Born in Oakdale, California, Bert Dingley was one of the pioneering West Coast drivers.
He started racing in 1904 and later in the year joined the Pope Motor Car Company works team. At his first meeting for them at the Los Angeles Agricultural Park he drove a Pope-Toledo in four races taking three firsts and a second.
The following year he raced in the American Elimination Trial for the Vanderbilt Cup Race once again driving a Pope-Toledo. Bert overtook Joe Tracy in the Locomobile on the last lap to take the win by 59 seconds, covering the 113 miles at an average speed of 56.2 mph. This earned him one of the five entires for the 1905 Vanderbilt Cup Race.
In the race he was running well on the first lap when he suffered mechanical problems. A lengthy stop for repairs ensued and one completed he rejoined but was still well behind in 12th place when the race ended.
For the 1906 American Elimination Trial, Dingley was asked by his friend Herb Lytle to be his riding mechanic and together they took their Pope-Toledo to a fourth place finish. Sadly though they were disqualified for receiving outside assistance to start the car on lap 8.

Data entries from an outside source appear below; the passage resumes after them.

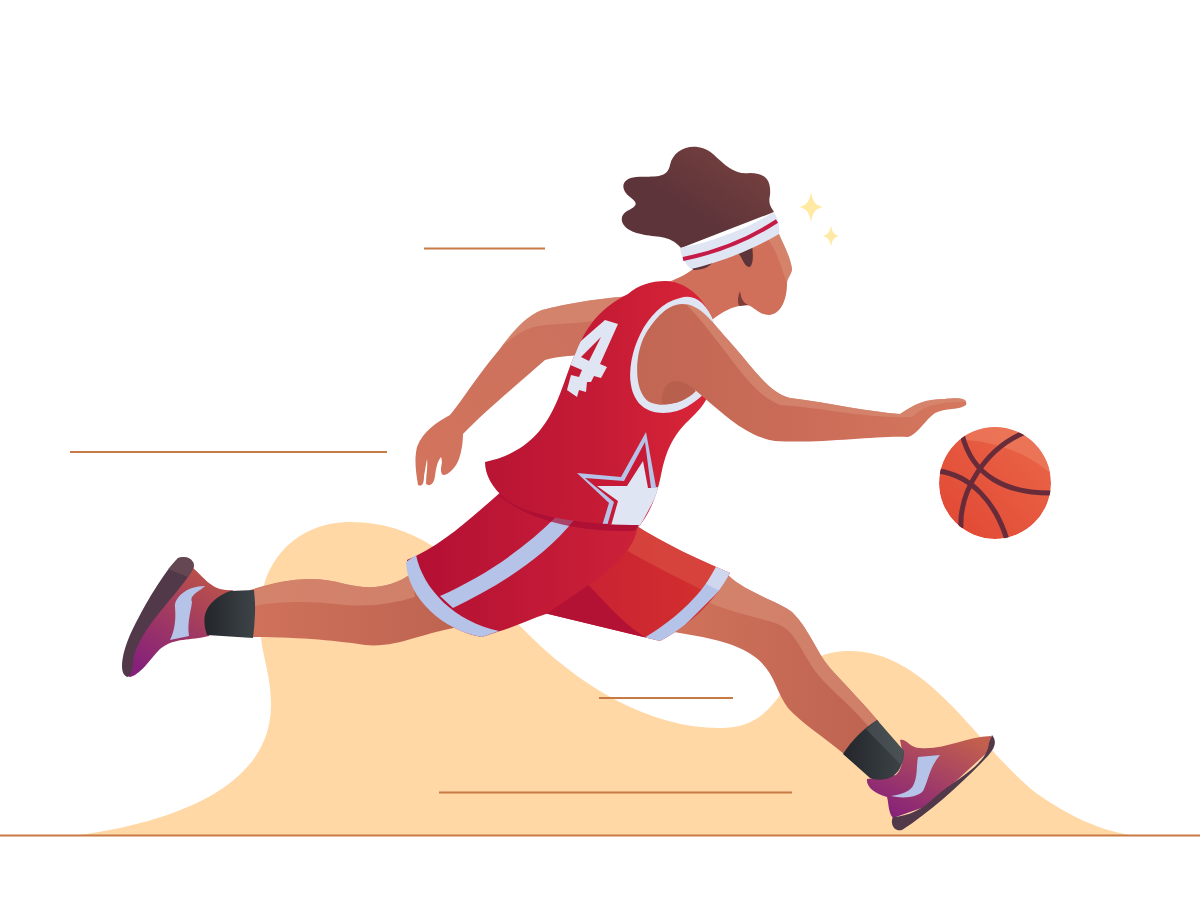
<!DOCTYPE html>
<html lang="en">
<head>
<meta charset="utf-8">
<title>Basketball player on the run</title>
<style>
:root{--paper:#fff;--sand:#ffd8a6;--line:#c87a45;--skin:#d0705b;--skin-light:#d88a72;--skin-dark:#b95f4d;--hair:#5d343a;--trim:#e0e5f3;--trim-blue:#b5c3e8;--red:#c81a36;--red-dark:#b41234;--sole:#51394a;--seam:#672b39;--spark:#ffe9a3}
html,body{margin:0;height:100%;overflow:hidden;background:var(--paper)}
svg{display:block;width:1200px;height:900px}
.speed-lines{stroke:var(--line);stroke-width:2}
.sand{fill:var(--sand)}
.skin-light{fill:var(--skin-light);opacity:.7}
.skin-dark{fill:var(--skin-dark)}
.trim{fill:var(--trim)}
.trim-blue{fill:var(--trim-blue)}
.red-dark{fill:var(--red-dark)}
.sole{fill:var(--sole)}
.spark{fill:var(--spark)}
.seams{fill:none;stroke:var(--seam);stroke-width:5}
</style>
</head>
<body>
<svg viewBox="0 0 1200 900" role="img" aria-label="Basketball player sprinting and dribbling a ball">
<defs>
<linearGradient id="skin-back-arm" x1="0" y1="1" x2="1" y2="0"><stop offset="0" stop-color="#d3745d"/><stop offset="1" stop-color="#c9705c"/></linearGradient>
<linearGradient id="skin-arm"><stop offset="0" stop-color="#c26754"/><stop offset=".5" stop-color="#ca6c57"/><stop offset="1" stop-color="#d6775f"/></linearGradient>
<linearGradient id="skin-leg"><stop offset="0" stop-color="#d0725b"/><stop offset="1" stop-color="#bd6350"/></linearGradient>
<linearGradient id="hair" x1="0" y1="1" x2="1" y2="0"><stop offset=".4" stop-color="#5d343a"/><stop offset="1" stop-color="#7c433f"/></linearGradient>
<linearGradient id="jersey"><stop offset="0" stop-color="#b91435"/><stop offset=".5" stop-color="#c51b35"/><stop offset="1" stop-color="#dc2638"/></linearGradient>
<linearGradient id="shorts"><stop offset="0" stop-color="#b30f34"/><stop offset="1" stop-color="#cc2138"/></linearGradient>
<linearGradient id="shorts-front"><stop offset="0" stop-color="#c51c36"/><stop offset="1" stop-color="#d5332c"/></linearGradient>
<linearGradient id="sock"><stop offset="0" stop-color="#23262b"/><stop offset="1" stop-color="#3d4448"/></linearGradient>
<linearGradient id="shoe-back" x1="0" y1="1" x2=".6" y2="0"><stop offset=".1" stop-color="#85207b"/><stop offset="1" stop-color="#b9504b"/></linearGradient>
<linearGradient id="shoe-front" x1="0" y1="1" x2=".8" y2="0"><stop offset=".1" stop-color="#85207b"/><stop offset="1" stop-color="#c25f4e"/></linearGradient>
<linearGradient id="ball" x1="0" y1="1" x2="1" y2="0"><stop offset="0" stop-color="#e14632"/><stop offset="1" stop-color="#ea684a"/></linearGradient>
<clipPath id="ball-edge"><circle cx="995" cy="483" r="56"/></clipPath>
<clipPath id="jersey-edge"><path d="M628 294C644 280 672 277 690 287C704 294 709 306 712 320L706 400C693 423 671 424 661 475C656 500 648 515 640 525C590 525 530 518 505 499C492 487 485 475 485 462C555 447 558 390 576 352C588 322 604 306 628 294Z"/></clipPath>
<clipPath id="far-shorts-edge"><path d="M632 523C666 545 700 560 730 573C715 601 690 625 660 641L540 612L580 530Z"/></clipPath>
<path id="spark" d="M0-15C2-5 4-2 12 0C4 2 2 5 0 15C-2 5-4 2-12 0C-4-2-2-5 0-15Z"/>
</defs>

<g id="background">
<path class="sand" d="M80 835C190 819 271 780 271 705C271 670 260 655 260 620C258 558 300 522 350 522C430 522 470 577 520 626C580 688 650 728 720 728C793 728 775 651 850 651C930 651 980 750 1036 793C1070 817 1100 830 1130 835Z"/>
<g class="speed-lines"><path d="M424 248.5H545M70 452H387M599 698H733M439 792.5H792M0 835.5H1200"/></g>
</g>

<g id="sparkles" class="spark">
<use href="#spark" x="811" y="207"/>
<use href="#spark" transform="translate(831 236) scale(.7)"/>
</g>

<g id="back-arm">
<path fill="url(#skin-back-arm)" d="M632 296C600 298 565 304 542 310C520 319 507 341 490 361C474 381 463 399 450 415C437 422 423 431 417 447C414 460 416 472 418 485C422 487 424 484 424 476L427 459C428 467 426 475 426 484C430 487 434 484 435 476C436 469 437 462 441 457C444 464 438 470 443 475C449 475 456 467 459 459C462 450 463 441 463 434C485 411 520 382 545 360C558 356 570 356 580 355Z"/>
<path class="skin-light" d="M632 296C600 298 565 304 542 310C524 317 513 332 501 347C516 335 525 327 546 325C575 323 595 322 612 317Z"/>
</g>

<g id="back-leg">
<path fill="url(#skin-leg)" d="M412 573C392 588 370 590 345 584C310 574 280 581 250 590V637C300 637 340 641 365 645C398 648 420 633 464 626Z"/>
<path class="skin-light" d="M412 573C392 588 370 590 345 584C310 574 280 581 254 590V606C285 600 315 602 345 605C375 607 395 603 415 597Z" opacity=".5"/>
<path fill="url(#shoe-back)" d="M192 567C205 578 212 592 233 590L209 636C190 641 175 637 160 649C150 659 140 676 129 677L128 650Z"/>
<path class="sole" d="M178 558C188 554 197 562 193 569C180 592 146 622 135 652C131 664 134 673 128 677C118 675 122 653 130 635C145 603 165 571 178 558Z"/>
<path d="M178 558C188 554 197 562 193 569L188 577L168 569Z" fill="#71525a" opacity=".6"/>
<path class="trim-blue" d="M205 586C186 586 174 598 175 607C176 619 175 630 170 640L189 636C187 622 191 611 192 602C189 595 200 591 205 586Z"/>
<path fill="url(#sock)" d="M230 591L254 590C256 606 255 622 253 638L207 635C201 617 204 602 230 591Z"/>
</g>

<g id="front-leg">
<path fill="url(#skin-leg)" d="M728 575C745 592 780 602 792 612C810 630 815 650 830 668C850 690 865 705 879 722L844 754C825 738 800 722 788 708C775 690 775 672 755 657C735 642 705 637 674 632Z"/>
<path class="skin-light" d="M728 575C745 592 780 602 792 612C810 630 815 650 830 668C850 690 865 705 877 720L869 727C845 699 826 687 813 668C799 647 794 629 775 623C749 615 730 612 708 602Z"/>
<path fill="url(#shoe-front)" d="M900 740C906 738 910 748 920 748C945 750 965 737 991 736L993 747L930 805L893 818C888 812 889 804 887 797C873 793 866 786 867 779L896 775C906 765 902 750 900 740Z"/>
<path class="sole" d="M992 735C997 741 996 748 985 759C960 785 930 812 902 830C893 832 890 822 893 817C908 816 922 810 935 797C957 778 987 765 989 743Z"/>
<path class="trim-blue" d="M940 755L918 757C916 768 918 776 913 786C908 793 898 795 891 796C904 799 918 797 923 791C928 782 929 768 940 755Z"/>
<path fill="url(#sock)" d="M877 720L904 751C904 765 897 777 886 779C880 780 875 780 870 778L843 754C851 741 863 729 877 720Z"/>
<path d="M877 720L904 751L901 765L866 729Z" fill="#596064" opacity=".5"/>
</g>

<g id="shorts">
<g clip-path="url(#far-shorts-edge)">
<path fill="url(#shorts-front)" d="M530 520H740V645H530Z"/>
<path fill="#d94a40" opacity=".75" d="M632 523L735 573L706 592C675 576 645 562 620 546Z"/>
<path class="red-dark" d="M587 584C608 604 622 624 650 640L540 614Z"/>
<path class="trim-blue" d="M717 565C704 592 679 617 644 638L665 645L735 575Z"/>
<path class="trim" opacity=".6" d="M717 565L735 573L722 592L706 584Z"/>
</g>
<path fill="url(#shorts)" d="M503 490C470 519 441 546 407 560C409 601 448 632 482 637L497 632C515 627 530 619 546 614L587 586C620 563 637 545 638 522Z"/>
<path class="trim-blue" d="M558 515L575 519C543 559 498 586 453 608L440 596C482 577 521 552 558 515ZM416 555C423 589 455 622 499 631L482 637C444 631 407 598 406 562Z"/>
<path fill="#a60c35" opacity=".7" d="M503 490C540 520 595 522 640 525L634 531C590 532 535 525 499 496Z"/>
</g>

<g id="jersey-top" clip-path="url(#jersey-edge)">
<path fill="url(#jersey)" d="M480 270H720V530H480Z"/>
<g id="star">
<path class="trim-blue" d="M577 473L621 477L646 432L656 487L661 487L640 526H602L609 503Z"/>
<path fill="var(--red)" d="M585 478L624 481L645 442L651 488L655 496L640 526H607L614 502Z"/>
<path class="trim" d="M597 486L627 486L643 461L648 488H660L640 526H611L618 501Z"/>
</g>
<path id="number-four" class="trim" fill-rule="evenodd" d="M605 320L618 324L600 364L607 367L601 378L594 376L591 382L587 382L586 392L579 390L577 397L567 390L571 375L579 377L582 370L568 364L574 347ZM601 337L581 357L589 361Z"/>
</g>

<g id="head">
<path fill="var(--skin)" d="M691 262L775 230L779 234C784 246 790 256 792 269C792 274 787 278 787 283C787 300 781 314 769 315C758 315 753 305 746 305C732 306 722 312 712 320C704 298 690 286 671 281C681 277 688 273 695 268Z"/>
<path class="skin-light" d="M767 238L779 234C784 246 790 256 792 269C792 274 787 278 787 283C781 268 778 252 767 238Z"/>
<path fill="#7e3c39" d="M740 291C741 299 744 304 749 305L739 306C737 301 738 296 740 291Z"/>
<path fill="var(--hair)" d="M736 251L752 245C753 253 754 263 750 267C743 267 744 258 736 251ZM692 268L714 261C709 268 701 270 693 270Z"/>
<path fill="url(#hair)" d="M681 248C669 234 656 238 641 234C621 230 617 217 627 211C638 206 638 203 630 197C619 189 622 178 636 177C655 176 667 179 670 165C674 146 698 141 713 154C726 166 735 175 750 173C768 173 771 183 770 195C768 204 771 207 774 212Z"/>
<path class="trim" d="M680 248C711 242 747 229 774 212C778 219 780 227 779 234C752 250 718 263 691 269C684 263 681 256 680 248Z"/>
<path d="M683 259C718 252 751 238 777 221" fill="none" stroke="#c51b47" stroke-width="4"/>
</g>

<g id="front-arm">
<path class="trim" d="M714 322C706 302 694 293 680 298C645 306 626 356 631 385C635 409 654 417 677 411C692 406 700 397 706 392Z"/>
<path fill="url(#skin-arm)" d="M682 304C700 304 712 322 730 342C755 370 768 392 790 398C830 403 870 412 900 414C915 404 925 399 945 399C962 397 968 400 966 405C960 410 945 408 935 413C925 420 918 434 908 437C880 435 820 444 775 441C745 436 725 415 695 390C682 402 666 408 652 403C633 396 634 355 645 335C655 318 668 304 682 304Z"/>
<path class="skin-light" d="M686 304C703 307 712 322 730 342C755 370 768 392 790 398C830 403 870 412 900 414C915 404 925 399 945 399C962 397 966 399 966 402C942 402 926 404 912 417C868 419 825 408 780 405C748 393 727 347 686 304Z"/>
<path class="skin-dark" d="M662 404C660 384 675 371 696 391C687 400 675 405 662 404Z"/>
</g>

<g id="basketball" clip-path="url(#ball-edge)">
<circle cx="995" cy="483" r="56" fill="url(#ball)"/>
<path fill="#ee8163" opacity=".6" d="M948 440C975 438 1020 445 1052 475V425H948Z"/>
<path class="seams" d="M961 528C959 492 985 448 1026 432M962 434C972 477 1008 494 1053 493M938 471C971 475 996 503 1007 540"/>
</g>
</svg>
</body>
</html>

In 1909 he raced a Chalmers-Detroit in AAA taking wins at Portland and Santa Monica. In the seven races he also took 2 seconds and a third. This was enough for him to be declared the first American Championship Car Racing Champion. However when the 1902 to 1908 championship results were reviewed on the basis of better information in 1951 Dingley was stripped of the championship which was then awarded to George Robertson.

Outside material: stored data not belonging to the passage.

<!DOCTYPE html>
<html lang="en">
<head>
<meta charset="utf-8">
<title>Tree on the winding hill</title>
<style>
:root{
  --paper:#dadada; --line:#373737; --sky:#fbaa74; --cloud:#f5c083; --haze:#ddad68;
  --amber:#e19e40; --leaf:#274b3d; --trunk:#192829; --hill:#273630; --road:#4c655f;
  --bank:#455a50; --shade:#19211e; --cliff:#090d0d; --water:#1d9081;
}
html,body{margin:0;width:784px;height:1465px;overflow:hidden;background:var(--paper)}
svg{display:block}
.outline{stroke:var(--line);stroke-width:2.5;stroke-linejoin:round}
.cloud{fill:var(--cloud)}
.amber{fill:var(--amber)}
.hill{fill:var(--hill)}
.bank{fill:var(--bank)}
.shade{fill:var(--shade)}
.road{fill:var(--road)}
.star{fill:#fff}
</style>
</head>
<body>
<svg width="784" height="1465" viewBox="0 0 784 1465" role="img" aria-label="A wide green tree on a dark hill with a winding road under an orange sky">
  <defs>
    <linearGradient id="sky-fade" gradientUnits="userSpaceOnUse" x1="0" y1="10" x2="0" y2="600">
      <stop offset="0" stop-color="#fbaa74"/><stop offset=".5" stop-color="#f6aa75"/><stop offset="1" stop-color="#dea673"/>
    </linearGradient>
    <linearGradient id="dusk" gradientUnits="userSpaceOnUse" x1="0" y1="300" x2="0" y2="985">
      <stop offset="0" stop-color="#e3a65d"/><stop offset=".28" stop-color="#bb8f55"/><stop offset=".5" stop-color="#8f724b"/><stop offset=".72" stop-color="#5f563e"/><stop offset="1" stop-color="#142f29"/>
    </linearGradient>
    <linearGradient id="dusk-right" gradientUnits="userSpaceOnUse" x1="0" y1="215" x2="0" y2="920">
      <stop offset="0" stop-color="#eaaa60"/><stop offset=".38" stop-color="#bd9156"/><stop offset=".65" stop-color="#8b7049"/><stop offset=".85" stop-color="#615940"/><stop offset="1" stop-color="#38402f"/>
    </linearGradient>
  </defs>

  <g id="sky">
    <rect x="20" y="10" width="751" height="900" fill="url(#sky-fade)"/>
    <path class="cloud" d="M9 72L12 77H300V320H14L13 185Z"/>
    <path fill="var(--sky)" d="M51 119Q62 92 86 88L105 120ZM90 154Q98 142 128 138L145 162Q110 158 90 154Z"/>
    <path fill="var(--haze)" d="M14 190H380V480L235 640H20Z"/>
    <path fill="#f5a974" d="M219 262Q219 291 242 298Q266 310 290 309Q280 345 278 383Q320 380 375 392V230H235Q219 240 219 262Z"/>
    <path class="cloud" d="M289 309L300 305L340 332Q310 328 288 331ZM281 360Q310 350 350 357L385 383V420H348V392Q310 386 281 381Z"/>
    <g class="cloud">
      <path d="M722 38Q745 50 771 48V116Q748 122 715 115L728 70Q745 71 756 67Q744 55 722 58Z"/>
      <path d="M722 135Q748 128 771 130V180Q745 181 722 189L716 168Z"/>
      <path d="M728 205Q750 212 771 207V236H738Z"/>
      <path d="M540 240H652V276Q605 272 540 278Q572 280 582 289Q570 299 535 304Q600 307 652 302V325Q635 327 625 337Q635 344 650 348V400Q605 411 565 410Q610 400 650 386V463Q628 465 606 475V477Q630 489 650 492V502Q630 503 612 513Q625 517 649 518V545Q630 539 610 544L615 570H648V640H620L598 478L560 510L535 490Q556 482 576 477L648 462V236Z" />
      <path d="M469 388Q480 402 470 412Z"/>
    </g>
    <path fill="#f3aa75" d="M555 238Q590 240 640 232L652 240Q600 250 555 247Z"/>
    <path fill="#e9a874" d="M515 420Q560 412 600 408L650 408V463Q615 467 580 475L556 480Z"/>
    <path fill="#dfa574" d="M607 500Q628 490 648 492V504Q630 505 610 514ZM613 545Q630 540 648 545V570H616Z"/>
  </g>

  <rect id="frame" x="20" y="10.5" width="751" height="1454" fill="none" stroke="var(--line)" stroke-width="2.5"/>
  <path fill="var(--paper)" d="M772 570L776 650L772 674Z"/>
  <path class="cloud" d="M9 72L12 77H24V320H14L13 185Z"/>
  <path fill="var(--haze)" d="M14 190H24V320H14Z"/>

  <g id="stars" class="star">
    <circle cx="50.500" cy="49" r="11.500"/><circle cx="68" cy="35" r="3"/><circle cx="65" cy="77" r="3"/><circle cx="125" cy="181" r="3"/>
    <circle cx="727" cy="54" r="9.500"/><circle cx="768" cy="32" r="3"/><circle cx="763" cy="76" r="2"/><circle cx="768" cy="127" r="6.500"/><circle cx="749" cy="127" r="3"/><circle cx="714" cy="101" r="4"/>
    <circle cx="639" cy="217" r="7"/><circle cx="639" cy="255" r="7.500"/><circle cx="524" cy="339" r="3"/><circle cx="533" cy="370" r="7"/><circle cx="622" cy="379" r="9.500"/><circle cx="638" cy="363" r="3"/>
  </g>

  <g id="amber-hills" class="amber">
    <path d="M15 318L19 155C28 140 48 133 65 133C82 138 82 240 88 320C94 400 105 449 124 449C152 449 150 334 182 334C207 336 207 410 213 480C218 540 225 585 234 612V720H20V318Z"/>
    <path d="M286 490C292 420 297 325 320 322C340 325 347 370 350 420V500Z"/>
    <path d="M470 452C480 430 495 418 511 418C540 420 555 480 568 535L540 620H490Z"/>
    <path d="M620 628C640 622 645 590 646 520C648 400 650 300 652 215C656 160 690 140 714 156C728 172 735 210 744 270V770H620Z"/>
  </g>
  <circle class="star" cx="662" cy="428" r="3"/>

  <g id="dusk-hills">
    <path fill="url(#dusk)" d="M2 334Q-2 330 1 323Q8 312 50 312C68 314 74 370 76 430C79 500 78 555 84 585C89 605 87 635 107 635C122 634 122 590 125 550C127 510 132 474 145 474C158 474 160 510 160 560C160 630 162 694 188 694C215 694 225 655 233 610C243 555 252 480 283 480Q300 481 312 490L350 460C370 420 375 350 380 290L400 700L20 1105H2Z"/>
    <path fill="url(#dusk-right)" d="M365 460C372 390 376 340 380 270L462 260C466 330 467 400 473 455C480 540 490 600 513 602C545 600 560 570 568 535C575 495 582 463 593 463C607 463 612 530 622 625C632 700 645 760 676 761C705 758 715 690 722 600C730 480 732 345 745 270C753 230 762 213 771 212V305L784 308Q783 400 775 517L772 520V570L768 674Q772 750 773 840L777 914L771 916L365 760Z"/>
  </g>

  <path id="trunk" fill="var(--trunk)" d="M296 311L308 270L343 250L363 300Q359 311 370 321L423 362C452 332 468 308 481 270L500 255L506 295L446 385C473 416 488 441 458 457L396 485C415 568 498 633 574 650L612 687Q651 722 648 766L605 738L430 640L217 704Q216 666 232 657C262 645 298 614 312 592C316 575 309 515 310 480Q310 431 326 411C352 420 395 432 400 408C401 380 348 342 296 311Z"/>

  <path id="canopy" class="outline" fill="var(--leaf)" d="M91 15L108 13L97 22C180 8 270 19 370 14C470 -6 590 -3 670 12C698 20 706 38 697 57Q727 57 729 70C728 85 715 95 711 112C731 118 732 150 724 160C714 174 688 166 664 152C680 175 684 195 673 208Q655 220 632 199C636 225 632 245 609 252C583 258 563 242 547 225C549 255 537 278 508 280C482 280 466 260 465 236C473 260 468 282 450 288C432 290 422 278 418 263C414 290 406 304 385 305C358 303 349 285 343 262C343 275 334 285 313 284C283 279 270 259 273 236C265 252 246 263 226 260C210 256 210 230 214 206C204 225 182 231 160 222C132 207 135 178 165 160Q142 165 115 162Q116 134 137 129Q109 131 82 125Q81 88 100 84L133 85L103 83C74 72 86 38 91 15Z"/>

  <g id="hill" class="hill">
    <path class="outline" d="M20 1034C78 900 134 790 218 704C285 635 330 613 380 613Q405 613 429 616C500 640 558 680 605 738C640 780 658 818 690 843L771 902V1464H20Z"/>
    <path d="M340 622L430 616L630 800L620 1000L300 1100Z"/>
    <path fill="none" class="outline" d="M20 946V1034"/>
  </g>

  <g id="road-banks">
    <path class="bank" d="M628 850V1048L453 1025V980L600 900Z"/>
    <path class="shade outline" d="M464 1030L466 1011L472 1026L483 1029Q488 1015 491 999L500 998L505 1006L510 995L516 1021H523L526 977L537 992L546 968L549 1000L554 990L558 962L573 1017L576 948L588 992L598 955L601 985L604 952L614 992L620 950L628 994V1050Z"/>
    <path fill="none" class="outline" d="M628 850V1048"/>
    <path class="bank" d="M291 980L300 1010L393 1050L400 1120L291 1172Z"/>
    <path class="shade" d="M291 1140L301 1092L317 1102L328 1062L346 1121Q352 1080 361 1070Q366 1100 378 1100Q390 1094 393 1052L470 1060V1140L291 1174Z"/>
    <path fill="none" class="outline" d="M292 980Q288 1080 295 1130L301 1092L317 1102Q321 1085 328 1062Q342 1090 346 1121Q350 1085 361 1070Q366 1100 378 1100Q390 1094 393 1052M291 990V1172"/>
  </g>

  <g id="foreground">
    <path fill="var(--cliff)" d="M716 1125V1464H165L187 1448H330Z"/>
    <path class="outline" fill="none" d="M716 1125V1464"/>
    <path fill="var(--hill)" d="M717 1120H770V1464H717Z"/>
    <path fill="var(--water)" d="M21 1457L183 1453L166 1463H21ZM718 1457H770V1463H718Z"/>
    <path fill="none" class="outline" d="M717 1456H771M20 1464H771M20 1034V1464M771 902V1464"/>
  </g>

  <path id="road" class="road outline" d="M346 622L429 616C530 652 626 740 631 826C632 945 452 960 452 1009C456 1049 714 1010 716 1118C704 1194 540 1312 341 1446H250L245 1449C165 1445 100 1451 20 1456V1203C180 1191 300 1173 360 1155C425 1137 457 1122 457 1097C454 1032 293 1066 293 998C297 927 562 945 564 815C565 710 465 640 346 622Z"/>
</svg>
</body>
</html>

In October that year he caused a bit of a stir at the Fairmont Park Motor races when his wife joined his as his riding mechanic for four laps during practice. It was not the first time she had ridden with her husband and had actually raced with him at Portland. She actually had to do some work as Bert got a puncture. While she removed the tyre Bert got the new one ready and put it on.
Returning to drive for Pope again in 1910, he entered the Vanderbilt Cup Races in 1910 driving a Pope-Hartford. The race now featured pits with two crew members who could help the driver and riding mechanic though their activities were limited to changing tyres and refueling and topping up oil and water. They could also help with the cranking of the car to restart it. He started in 20th and was running well and up to 5th place on lap 8 but at the finish he had dropped to tenth, having completed the 22 laps at an average speed of 59.90 mph.
1911 he continued with the Pope-Hartford in AAA taking a win in San Francisco as well as a second in San Francisco, Bakersfield and Santa Monica.
He didn't race much in 1912. He did enter the Indy 500 driving a Simplex he started 10th but retired on lap 116 with a broken con-rod.
He started 1914 racing a Pope-Hartford in the William K. Vanderbilt Cup at Santa Monica but retired in practice. At this time Bert was in charge of the sales department of the Los Angeles Pope-Hartord dealership so when Frank Young, a wealthy young man who as acted as a riding mechanic for Bert in 1913 acquired the 14 litre S74 Fiat with an unrepairable engine, it was logical to install a Pope Hartford OHV replacement into the chassis. After rejecting every sugestion for a name for the resulting machine in desperation someone uttered "Oh no" and that was it...the Ono was christened.
They took it to the newly opened Pacific Coast Speedway, seven miles south of Tacoma, after a promissing 4th in the first race, the 200 mile Golden Potlach Trophy Race, he was then seriously injured the following day in the second, the 250 mile Montamarathon Trophy Race, and spent months recovering in the hospital.
Bert Dingley died at the age of 84 on April 7, 1966 in Indianapolis, Indiana.